- Using the plastic wrap as your handle roll the tenderloin so it wraps in the prosciutto being careful not to wrap the plastic wrap into it. Once it is wrapped then wrap it snugly in the plastic wrap and put it in the fridge for 15 minute. The rest helps the prosciutto bond with the loin so it holds together better when you go to saute it.
- After the rest gently remove the pork from the plastic wrap. Heat a large saute pan, non-stick is not a bad choice here, over medium high heat and add enough oil to coat the pan. Toss a couple of sage leaves into the hot oil. Then sear the pork until the prosciutto is browned on all sides. this will leave the interior raw and in need of roasting. Remove them from the pan to a casserole or sheet tray. Toss the remainder of the sage leaves around the pork. Wash and clean the saute pan.
- Cook your sides, make your sauce, go to a movie or what ever but when you are ready to finish the pork preheat the oven to 400 degrees.

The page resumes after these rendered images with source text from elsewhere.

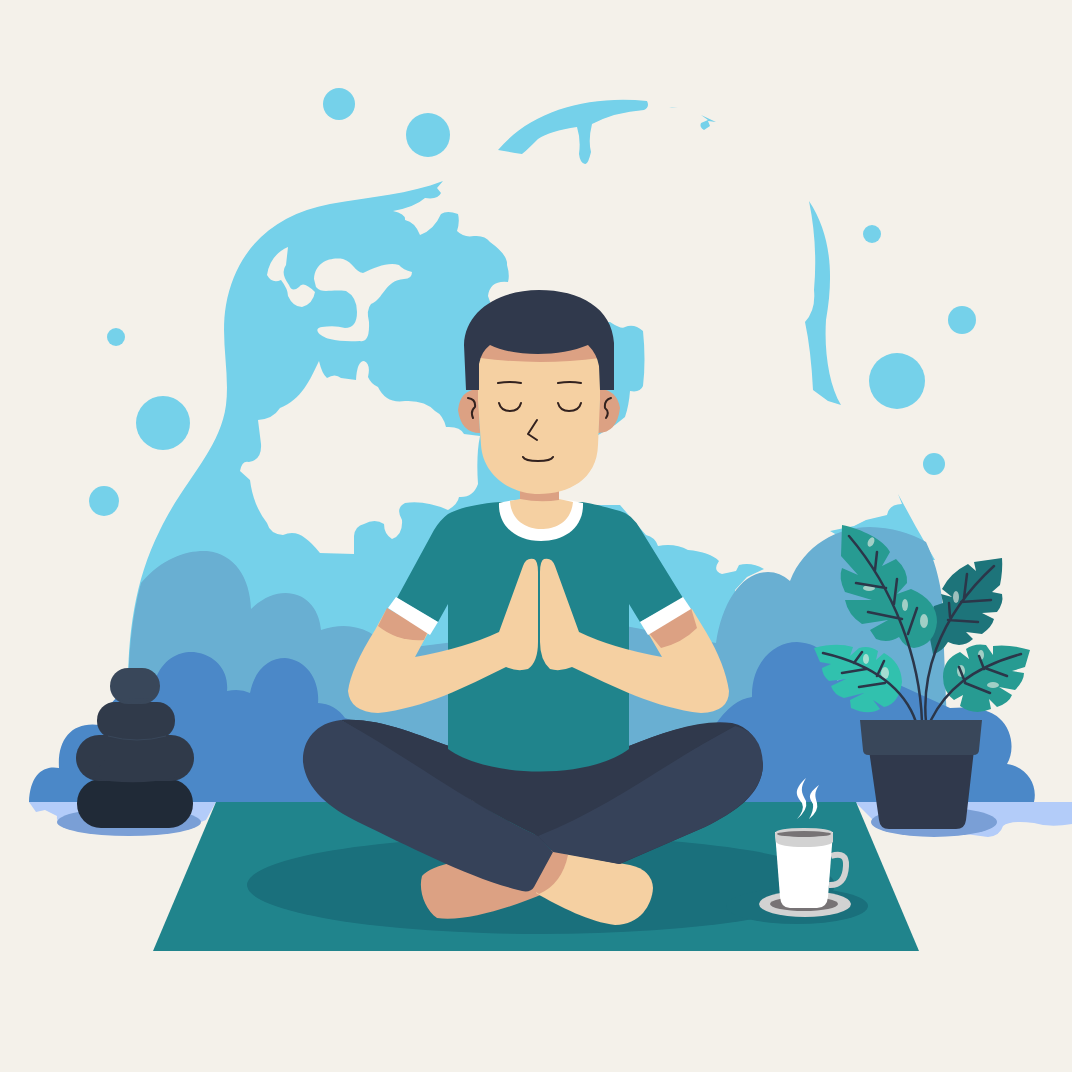
<!DOCTYPE html>
<html lang="en">
<head>
<meta charset="utf-8">
<title>Meditation on a mat</title>
<style>
:root{--paper:#f4f1ea;--sky:#75d1ea;--bush-light:#69afd2;--bush-dark:#4b88c8;--ground:#b3ccf9;--ground-shade:#7a9fd6;--teal:#20848c;--teal-deep:#1a707c;--navy:#30394c;--navy-light:#364259;--skin:#f5d0a2;--skin-shade:#dca183;--ink:#33221f;--slate:#39475a;--stone:#303a4a;--stone-dark:#202a37;--leaf:#279b92;--leaf-bright:#31c1ae;--leaf-dark:#1d747a;--vein:#2b3649;--grey:#d2d2d2;--coffee:#777375}
html,body{margin:0;background:var(--paper)}
body{width:1072px;height:1072px;overflow:hidden}
svg{display:block}
.sky{fill:var(--sky)}.paper{fill:var(--paper)}
.bush-light{fill:var(--bush-light)}.bush-dark{fill:var(--bush-dark)}
.ground{fill:var(--ground)}.ground-shade{fill:var(--ground-shade)}
.teal{fill:var(--teal)}.teal-deep{fill:var(--teal-deep)}
.navy{fill:var(--navy)}.navy-light{fill:var(--navy-light)}
.skin{fill:var(--skin)}.skin-shade{fill:var(--skin-shade)}
.white{fill:#fff}.slate{fill:var(--slate)}.stone{fill:var(--stone)}.stone-dark{fill:var(--stone-dark)}
.leaf{fill:var(--leaf)}.leaf-bright{fill:var(--leaf-bright)}.leaf-dark{fill:var(--leaf-dark)}
.grey{fill:var(--grey)}.coffee{fill:var(--coffee)}
.line{fill:none;stroke:var(--ink);stroke-width:2;stroke-linecap:round;stroke-linejoin:round}
.vein{fill:none;stroke:var(--vein);stroke-width:2.5;stroke-linecap:round}
</style>
</head>
<body>
<svg width="1072" height="1072" viewBox="0 0 1072 1072" role="img" aria-label="A man meditating cross-legged on a mat, with stacked stones, a potted plant and a cup">
<rect class="paper" width="1072" height="1072"/>

<g id="globe" class="sky">
  <path d="M128 690C128 635 134 582 160 530C184 480 220 450 226 405C230 372 220 340 226 305C236 250 272 215 330 204C370 197 410 194 443 181L437 188L441 193Q438 200 425 198Q415 207 393 211Q406 214 405 220Q415 222 420 235Q434 230 441 214Q447 210 458 214Q460 222 457 231Q464 238 474 236Q485 235 490 242Q508 255 507 265Q510 275 508 282Q490 280 488 296L500 330L610 322Q622 330 625 327Q634 323 643 331Q646 360 643 386Q640 393 630 391Q629 405 625 417L615 425L590 440L530 480L560 505L620 505L646 535Q655 537 658 546Q675 543 688 550Q710 552 719 561Q712 571 722 574L736 571L739 565Q752 562 764 569L747 577L735 590V690Z"/>
  <path d="M498 150C530 112 585 95 647 101Q650 107 644 110Q615 112 592 124Q588 140 591 152Q588 165 585 164Q580 163 579 154Q581 140 577 127Q550 131 538 139Q525 152 522 154Q510 152 498 150Z"/>
  <path d="M669 107L678 108L672 107ZM701 115L716 122L708 121L710 126L704 130Q699 127 701 123L708 120Z"/>
  <path d="M809 201C831 234 834 275 826 320C824 352 829 385 841 405L828 401L813 390Q811 350 805 322Q816 310 814 290Q818 245 809 201Z"/>
  <path d="M898 494L916 527L935 560H880L830 531L854 526L866 520L887 515Q889 504 902 504Z"/>
</g>
<g id="continents" class="paper">
  <path d="M258 420Q273 419 280 408C302 399 310 380 319 361Q322 374 327 378Q335 373 341 378L356 380Q357 361 364 361Q371 364 368 377Q371 384 378 387Q386 404 405 401Q425 400 435 411Q443 415 446 427Q460 426 464 434L480 436Q476 455 478 484Q473 498 459 497Q458 504 448 510Q425 500 405 503Q395 508 402 520Q403 535 392 539Q384 534 384 524Q375 518 364 524Q355 526 354 536V554L320 553Q312 543 305 538Q295 530 283 535Q270 534 267 523Q253 505 250 480L240 471Q242 460 249 462Q262 460 261 444Z"/>
  <path d="M314 279C315 262 330 257 343 259C353 262 355 272 363 273C376 267 388 262 399 265Q403 270 412 272Q412 279 404 279C385 280 383 300 371 304Q366 310 369 322Q370 343 360 341Q342 342 330 339C318 336 313 328 322 327Q335 325 345 328Q357 328 357 312Q357 297 346 291C330 289 322 294 316 287Z"/>
  <path d="M288 247Q270 255 267 275Q272 284 281 280Q288 289 288 296Q293 307 302 307Q313 304 315 292Q303 280 299 287Q292 293 289 285Q280 273 286 265Z"/>
</g>

<g id="bubbles" class="sky">
  <circle cx="339" cy="104" r="16"/><circle cx="428" cy="135" r="22"/><circle cx="116" cy="337" r="9"/><circle cx="163" cy="423" r="27"/><circle cx="104" cy="501" r="15"/><circle cx="872" cy="234" r="9"/><circle cx="962" cy="320" r="14"/><circle cx="897" cy="381" r="28"/><circle cx="934" cy="464" r="11"/>
</g>

<g id="bushes">
  <path class="bush-light" d="M128 700C128 655 132 615 141 583C163 557 188 550 207 551C235 554 250 578 251 609C280 580 318 592 321 630C350 620 373 629 390 650L470 640V800H128Z"/>
  <path class="bush-light" d="M620 625L716 643C722 602 742 572 768 572Q780 572 790 581C804 545 838 527 870 527Q902 528 926 542C940 573 945 600 944 650L950 800H620Z"/>
  <path class="bush-dark" d="M29 802C30 775 43 765 59 768C57 738 73 721 100 725C108 700 128 683 155 680C163 658 180 651 194 652C217 655 229 672 227 691Q240 688 250 693C255 668 270 658 285 658C308 660 320 682 318 703Q335 704 345 718L375 728Q405 724 415 738L440 802Z"/>
  <path class="bush-dark" d="M715 725Q733 699 752 697C751 664 773 642 797 642C822 643 837 662 837 681Q868 668 893 682L950 708Q985 705 999 718C1014 731 1014 753 1007 764C1027 767 1038 785 1034 802H700Z"/>
</g>
<g id="ground">
  <path class="ground" d="M29 802H216L206 820L180 830L75 825Q55 825 57 816L45 810L36 812Z"/>
  <path class="ground" d="M855 802H1072V824Q1050 828 1034 823Q1010 820 1003 826Q1000 836 988 837L875 822Z"/>
  <ellipse class="ground-shade" cx="129" cy="822" rx="72" ry="14"/>
  <ellipse class="ground-shade" cx="934" cy="822" rx="63" ry="15"/>
</g>

<g id="stones">
  <rect class="stone-dark" x="77" y="779" width="116" height="49" rx="24"/>
  <rect class="stone" x="76" y="735" width="118" height="46" rx="23"/>
  <path class="stone" d="M90 778Q135 787 179 777L160 760H105Z"/>
  <rect class="stone" x="97" y="702" width="78" height="37" rx="18"/>
  <path d="M108 736Q137 744 166 736" fill="none" stroke="var(--slate)" stroke-width="1"/>
  <rect class="slate" x="110" y="668" width="50" height="36" rx="18"/>
  <path class="slate" d="M118 699Q136 708 153 698Z"/>
</g>

<g id="mat">
  <path class="teal" d="M216 802H856L919 951H153Z"/>
  <ellipse class="teal-deep" cx="541" cy="885" rx="294" ry="49"/>
  <ellipse class="teal-deep" cx="797" cy="906" rx="71" ry="18"/>
</g>

<g id="plant">
  <path class="leaf-dark" d="M1002 558L974 562L976 571L968 564Q950 573 942 589L952 597L941 594L943 603L934 606Q927 620 929 634L933 654Q942 652 948 642Q962 649 973 639L966 632L982 634Q992 627 994 619L982 613L997 612Q1004 603 1002 594L992 592L1000 585Q1003 570 1002 558Z"/>
  <path class="leaf" d="M842 525C862 529 884 540 890 552L882 566L896 559Q908 570 907 583L897 594L911 589Q937 600 937 622Q935 645 914 648Q905 648 899 637Q888 644 876 639L870 630L888 620L862 624Q848 615 845 600L872 600L845 592Q838 578 842 568L858 575L841 556Z"/>
  <path class="leaf-bright" d="M814 648Q836 642 853 647L850 656L859 648Q869 645 878 651L876 660L884 653Q901 662 902 682Q899 704 884 707L873 700L880 709Q868 716 851 708L850 700L864 693L844 698Q834 695 831 686L846 679L829 681Q822 675 822 668L831 664L820 662Z"/>
  <path class="leaf" d="M1030 650Q1010 644 993 646L993 655L986 645Q974 643 966 649L969 659L960 652Q943 659 943 677Q943 692 954 700L963 695L960 706Q974 716 991 709L989 699L997 707Q1009 703 1012 695L999 687L1015 690Q1024 681 1024 673L1012 671L1025 667Z"/>
  <g class="paper" fill-opacity=".6">
    <ellipse cx="871" cy="542" rx="3" ry="5" transform="rotate(25 871 542)"/><ellipse cx="869" cy="588" rx="6" ry="3"/><ellipse cx="905" cy="605" rx="3" ry="6"/><ellipse cx="924" cy="621" rx="4" ry="7"/><ellipse cx="866" cy="659" rx="3" ry="5"/><ellipse cx="885" cy="673" rx="4" ry="6"/><ellipse cx="956" cy="597" rx="3" ry="6"/><ellipse cx="981" cy="655" rx="3" ry="5"/><ellipse cx="961" cy="671" rx="4" ry="6"/><ellipse cx="993" cy="685" rx="6" ry="3"/>
  </g>
  <path class="vein" d="M922 722C920 660 895 590 849 536M926 722C922 680 935 620 994 566M916 722C905 690 875 665 823 653M931 720C945 692 970 668 1021 654M875 570L877 552M894 604L897 579M908 634L917 608M886 588L856 583M902 619L868 612M950 617L949 603M964 598L967 574M948 620L978 622M961 602L991 600M854 663L862 652M877 676L884 661M866 669L842 673M885 683L859 687M984 669L979 656M965 682L959 667M985 668L1007 676M965 683L990 693"/>
  <path class="navy" d="M869 750H974L966 820Q965 829 956 829H889Q880 829 879 820Z"/>
  <path class="slate" d="M860 720H982L979 750Q979 755 973 755H869Q863 755 863 750Z"/>
</g>

<g id="man">
  <g id="feet">
    <path class="skin-shade" d="M455 862Q430 867 422 876C418 890 425 910 437 918C465 922 510 908 545 893L575 850H500Z"/>
    <path class="skin" d="M562 853L630 865Q652 870 653 888C652 905 640 925 615 925C590 922 560 907 536 893Z"/>
    <path class="skin-shade" d="M552 850L568 855Q562 884 539 894L526 885Z"/>
  </g>
  <g id="legs">
    <path class="navy" d="M341 720C380 717 420 736 449 746H629C665 732 700 719 732 723Q758 728 763 765C762 795 735 812 705 827L620 864L553 851L530 830Z"/>
    <path class="navy-light" d="M735 726Q762 732 763 765C762 793 735 812 705 827L619 864L553 852L538 836Z"/>
    <path class="navy-light" d="M341 720C315 723 302 741 303 762C306 790 330 808 358 822C410 847 470 878 518 890Q530 894 534 887L553 852L538 836C470 805 410 755 341 720Z"/>
    <path class="navy" d="M341 720C380 717 420 736 449 746L540 760L629 746C665 732 700 719 735 726C670 760 610 808 538 836C470 805 405 755 341 720Z"/>
  </g>
  <path id="shirt" class="teal" d="M500 502C475 504 460 508 448 514Q440 520 434 530L397 598L438 622L448 604V749C488 778 588 780 629 749V604L640 622L683 598L641 530Q632 514 620 511C605 507 595 504 582 502Z"/>
  <g id="collar">
    <path class="white" d="M499 503Q509 500 520 500H560Q572 500 583 503C584 528 564 541 541 541C517 541 498 527 499 503Z"/>
    <path class="skin" d="M510 501L520 499V485H559V499L573 502C571 522 556 529 541 529C526 529 511 520 510 501Z"/>
    <path class="skin-shade" d="M520 485H559V500Q540 503 520 499Z"/>
  </g>
  <g id="arms">
    <path class="skin" d="M386 610L428 633L415 657Q465 648 499 632L523 566Q526 557 534 559Q538 561 538 572V642Q538 662 528 669Q517 672 506 667C465 687 425 708 378 713Q350 712 348 691Q351 668 375 630Z"/>
    <path class="skin" d="M692 609L648 633L662 657Q612 648 579 632L555 566Q552 557 544 559Q540 561 540 572V642Q540 660 550 669Q560 672 572 667C615 687 655 708 701 713Q729 712 729 691Q725 664 706 632Z"/>
    <path class="skin-shade" d="M387 608L428 631L424 640Q398 642 378 626Z"/>
    <path class="skin-shade" d="M691 608L648 632L661 648Q682 643 697 628Z"/>
    <path class="white" d="M396 597L438 622L430 635L388 608Z"/>
    <path class="white" d="M683 597L640 622L648 635L691 609Z"/>
  </g>
  <g id="head">
    <path class="skin-shade" d="M478 389Q460 390 458 410Q461 433 480 433ZM600 389Q617 390 620 408Q617 433 598 433Z"/>
    <path class="skin" d="M478 340H600V400L598 445C597 480 568 494 539 494C510 494 483 475 481 445L478 400Z"/>
    <path class="skin-shade" d="M480 358Q540 366 600 358V340H480Z"/>
    <path class="navy" d="M466 390L464 345C465 310 500 290 539 290C580 290 612 308 614 343V390H600L599 366Q597 354 588 345C560 357 515 357 490 345Q481 352 479 364V390Z"/>
    <path class="line" d="M468 398Q476 399 475 407Q470 411 473 418M611 398Q604 400 605 408Q610 412 606 418M498 383Q510 381 521 383M558 383Q570 381 581 383M499 403Q501 411 510 411Q519 411 521 403M558 403Q560 411 569 411Q579 411 581 403M537 420L528 434L537 440M523 457Q525 461 538 461Q551 461 553 457"/>
  </g>
</g>

<g id="cup">
  <ellipse class="grey" cx="805" cy="904" rx="46" ry="13"/>
  <ellipse class="coffee" cx="804" cy="904" rx="34" ry="7"/>
  <path d="M831 856Q847 851 846 866Q845 886 829 885" fill="none" stroke="var(--grey)" stroke-width="6"/>
  <path class="white" d="M775 832H833L828 897Q827 908 817 908H790Q781 908 780 897Z"/>
  <path class="grey" d="M775 833Q777 828 804 828Q831 828 833 833V842Q828 847 804 847Q780 847 776 842Z"/>
  <ellipse class="coffee" cx="804" cy="834" rx="27" ry="3"/>
  <path class="white" d="M806 778C792 791 797 796 802 803Q805 810 797 819Q808 810 806 801C801 792 800 788 806 778ZM819 785C806 795 810 798 813 804Q814 810 809 819Q819 811 817 803C815 796 814 793 819 785Z"/>
</g>
</svg>
</body>
</html>
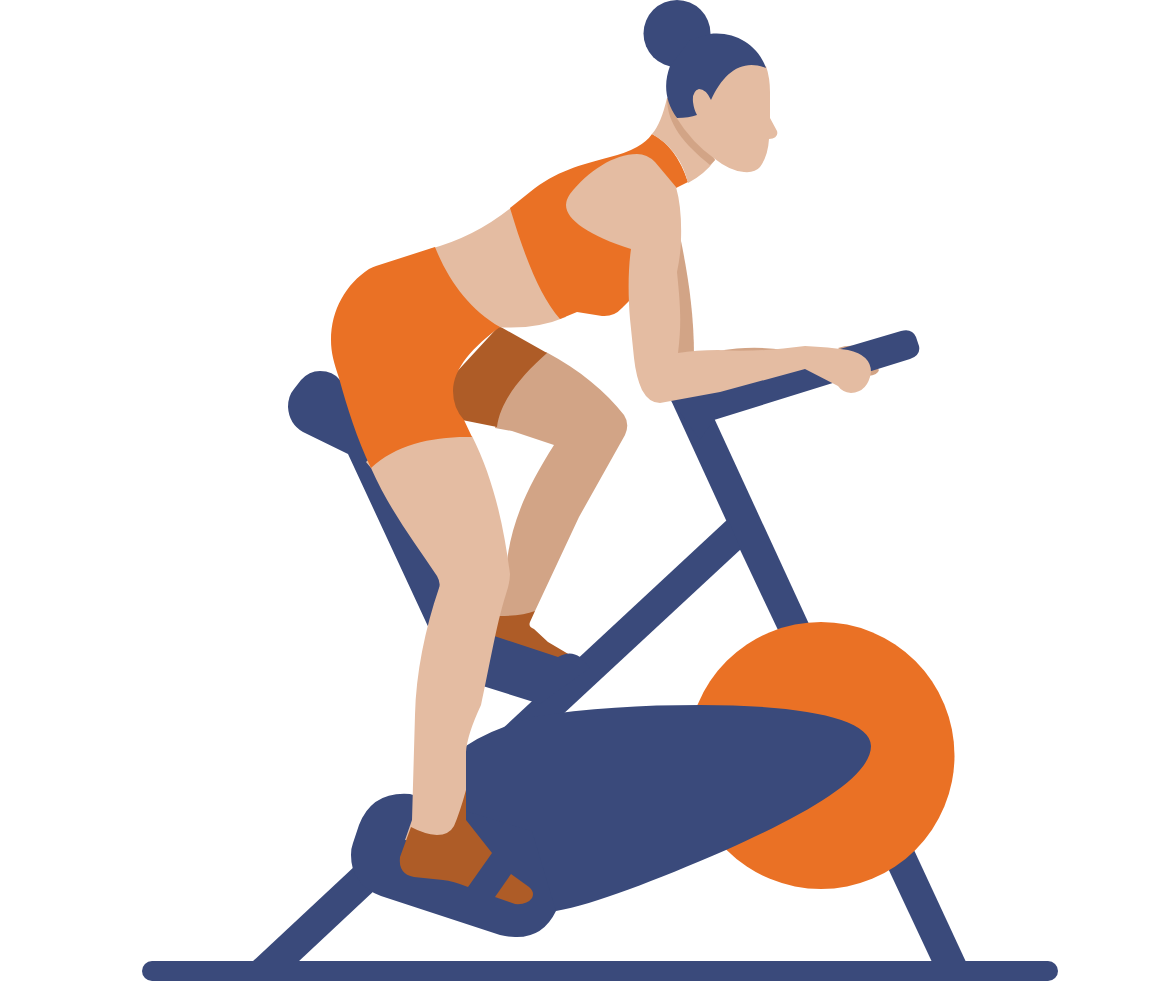
<!DOCTYPE html>
<html lang="en">
<head>
<meta charset="utf-8">
<title>Exercise bike</title>
<style>
:root {
  --paper: #ffffff;
  --navy: #3a4a7b;
  --orange: #ea7125;
  --rust: #ae5c27;
  --skin: #e4bca2;
  --skin-shade: #d2a486;
}
html, body { margin: 0; height: 100%; overflow: hidden; background: var(--paper); }
svg { display: block; width: 1171px; height: 981px; }
.navy { fill: var(--navy); }
.orange { fill: var(--orange); }
.rust { fill: var(--rust); }
.skin { fill: var(--skin); }
.shade { fill: var(--skin-shade); }
</style>
</head>
<body>
<svg viewBox="0 0 1171 981" role="img" aria-label="Woman riding an exercise bike">
  <g id="far-arm" class="shade">
    <path d="M680 236C687 270 694 310 694 356L672 358L670 260Z"/>
    <path d="M720 351Q750 345 785 350L790 358H720Z"/>
    <path d="M838 348Q850 344 860 347L879 370Q878 375 868 376Z"/>
  </g>

  <g id="far-leg">
    <path class="shade" d="M546 352C580 370 606 392 624 415Q630 424 625 435L579 517L535 611Q522 626 498 618L506 570C510 525 526 489 554 445L512 431L495 428L500 390Z"/>
    <path class="rust" d="M499 326L547 353C522 375 500 401 497 427L462 420L440 390Z"/>
    <path class="rust" d="M499 616Q522 616 535 611L530 622Q528 627 534 629L548 642L570 655L560 662L490 642Z"/>
  </g>

  <g id="bike-frame" class="navy">
    <rect x="142" y="961" width="916" height="20" rx="10"/>
    <polygon points="252,962 356,865 376,889 298,962"/>
    <polygon points="670,398 714,418 809,624 778,630 726,520"/>
    <polygon points="886,864 914,850 966,962 932,962"/>
    <path d="M670 399L901 331Q912 328 916 337L919 346Q921 355 910 359L714 420L700 440Z"/>
    <polygon points="728,519 741,549 560,717 500,731"/>
    <path d="M340 380Q333 371 320 371Q309 371 301 380L294 389Q288 396 288 407Q289 424 303 432L348 454L432 635L450 560L400 440Z"/>
    <path d="M470 628L558 657Q570 650 580 657L590 668L540 704L470 682Z"/>
  </g>

  <circle id="flywheel" class="orange" cx="821" cy="755.500" r="133.500"/>

  <g id="housing" class="navy">
    <path d="M455 754Q476 737 504 727L530 717C590 708 640 705 700 705C800 705 871 718 871 746C871 775 816 810 726 850C654 881 595 904 556 911L440 890Z"/>
    <path d="M359 825Q372 791 410 794L532 831L556 911Q543 938 515 937Q508 937 500 935L381 896Q351 885 351 855Q351 848 353 843Z"/>
  </g>

  <g id="near-leg">
    <path class="skin" d="M366 462C400 430 440 430 472 436C492 476 503 520 510 574Q510 582 506 594C496 625 489 669 481 705Q467 735 466 752V800L450 845L405 840L412 820L415 715C416 673 425 629 439 588Q441 583 437 576C413 540 389 509 371 468Z"/>
    <path class="rust" d="M466 790V820L492 853L468 887Q453 881 443 880L414 877Q398 874 400 857L411 827Q424 834 437 835Q449 835 454 826Q460 812 466 790Z"/>
    <path class="rust" d="M511 874L529 887Q535 892 532 898Q527 905 515 904L495 897Z"/>
  </g>

  <g id="torso">
    <path class="skin" d="M430 249Q475 237 512 207L570 260L566 317Q535 330 497 327L450 300Z"/>
    <path class="orange" d="M435 247C448 280 470 310 500 327C474 346 453 368 453 391Q453 408 464 420L472 437C435 436 396 444 371 468C357 439 347 407 339 378C334 363 331 353 331 340C331 310 346 284 369 269Q373 267 376 266Z"/>
    <path class="orange" d="M510 208L530 192C556 171 580 165 610 157Q642 149 652 134Q676 146 688 182L676 188L660 260L629 301L622 308Q614 317 602 316L577 312L560 319C540 296 525 258 510 208Z"/>
  </g>

  <g id="head">
    <path class="skin" d="M652 134Q661 124 667 98L690 100L715 160Q705 174 688 183Q680 150 652 134Z"/>
    <path class="shade" d="M667 98L680 112L715 160L710 165C684 144 667 124 667 98Z"/>
    <path class="skin" d="M676 117L690 70L735 55L766 66Q770 78 770 92V118L777 131Q779 138 769 139Q768 156 760 167Q755 173 744 172Q730 171 715 159Q692 143 676 117Z"/>
    <g id="hair">
      <circle class="navy" cx="677" cy="33.500" r="33.500"/>
      <path class="navy" d="M710 34C735 31 758 45 766 68C742 58 723 73 711 100Q706 89 699 89Q692 91 693 102Q694 110 697 115Q689 118 677 118C664 100 664 82 670 66L690 40Z"/>
    </g>
  </g>

  <path id="near-arm" class="skin" d="M631 249C590 236 566 220 566 205Q566 200 570 194C588 171 614 154 637 154Q647 154 655 162L676 187Q682 208 681 240Q681 252 677 272C680 302 682 322 678 353Q696 350 718 350C745 352 775 350 805 346Q829 347 848 350Q871 355 871 372Q868 392 851 393Q842 392 838 386L805 369L720 392L660 403Q649 403 642 390Q636 377 634 358L630 319C628 295 628 270 631 249Z"/>
</svg>
</body>
</html>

- To make the red wine jus heat the saute pan over high heat. Add the red wine and let it reduce to a tablespoon or two. Add the stock and let it boil and reduce to half a cup. Taste it and season it as needed. Take the jus off the heat and whisk in the beurre manie put the jus back on the heat and bring the sauce to a soft boil while whisking and let it thicken. Remove it from the heat but keep the sauce warm.
- If you had the tenders in the fridge pull them out about 40 minutes before you need to start baking them. Bake them for 20 minutes. Remove them from the oven and let them rest for a few minutes. While they are resting warm your plates in the oven. Not to hot. Reheat the jus and spoon some onto the warmed plates. Slice the tenders into 1/4 inch slices and fan them out on top of the jus. Serve immediately.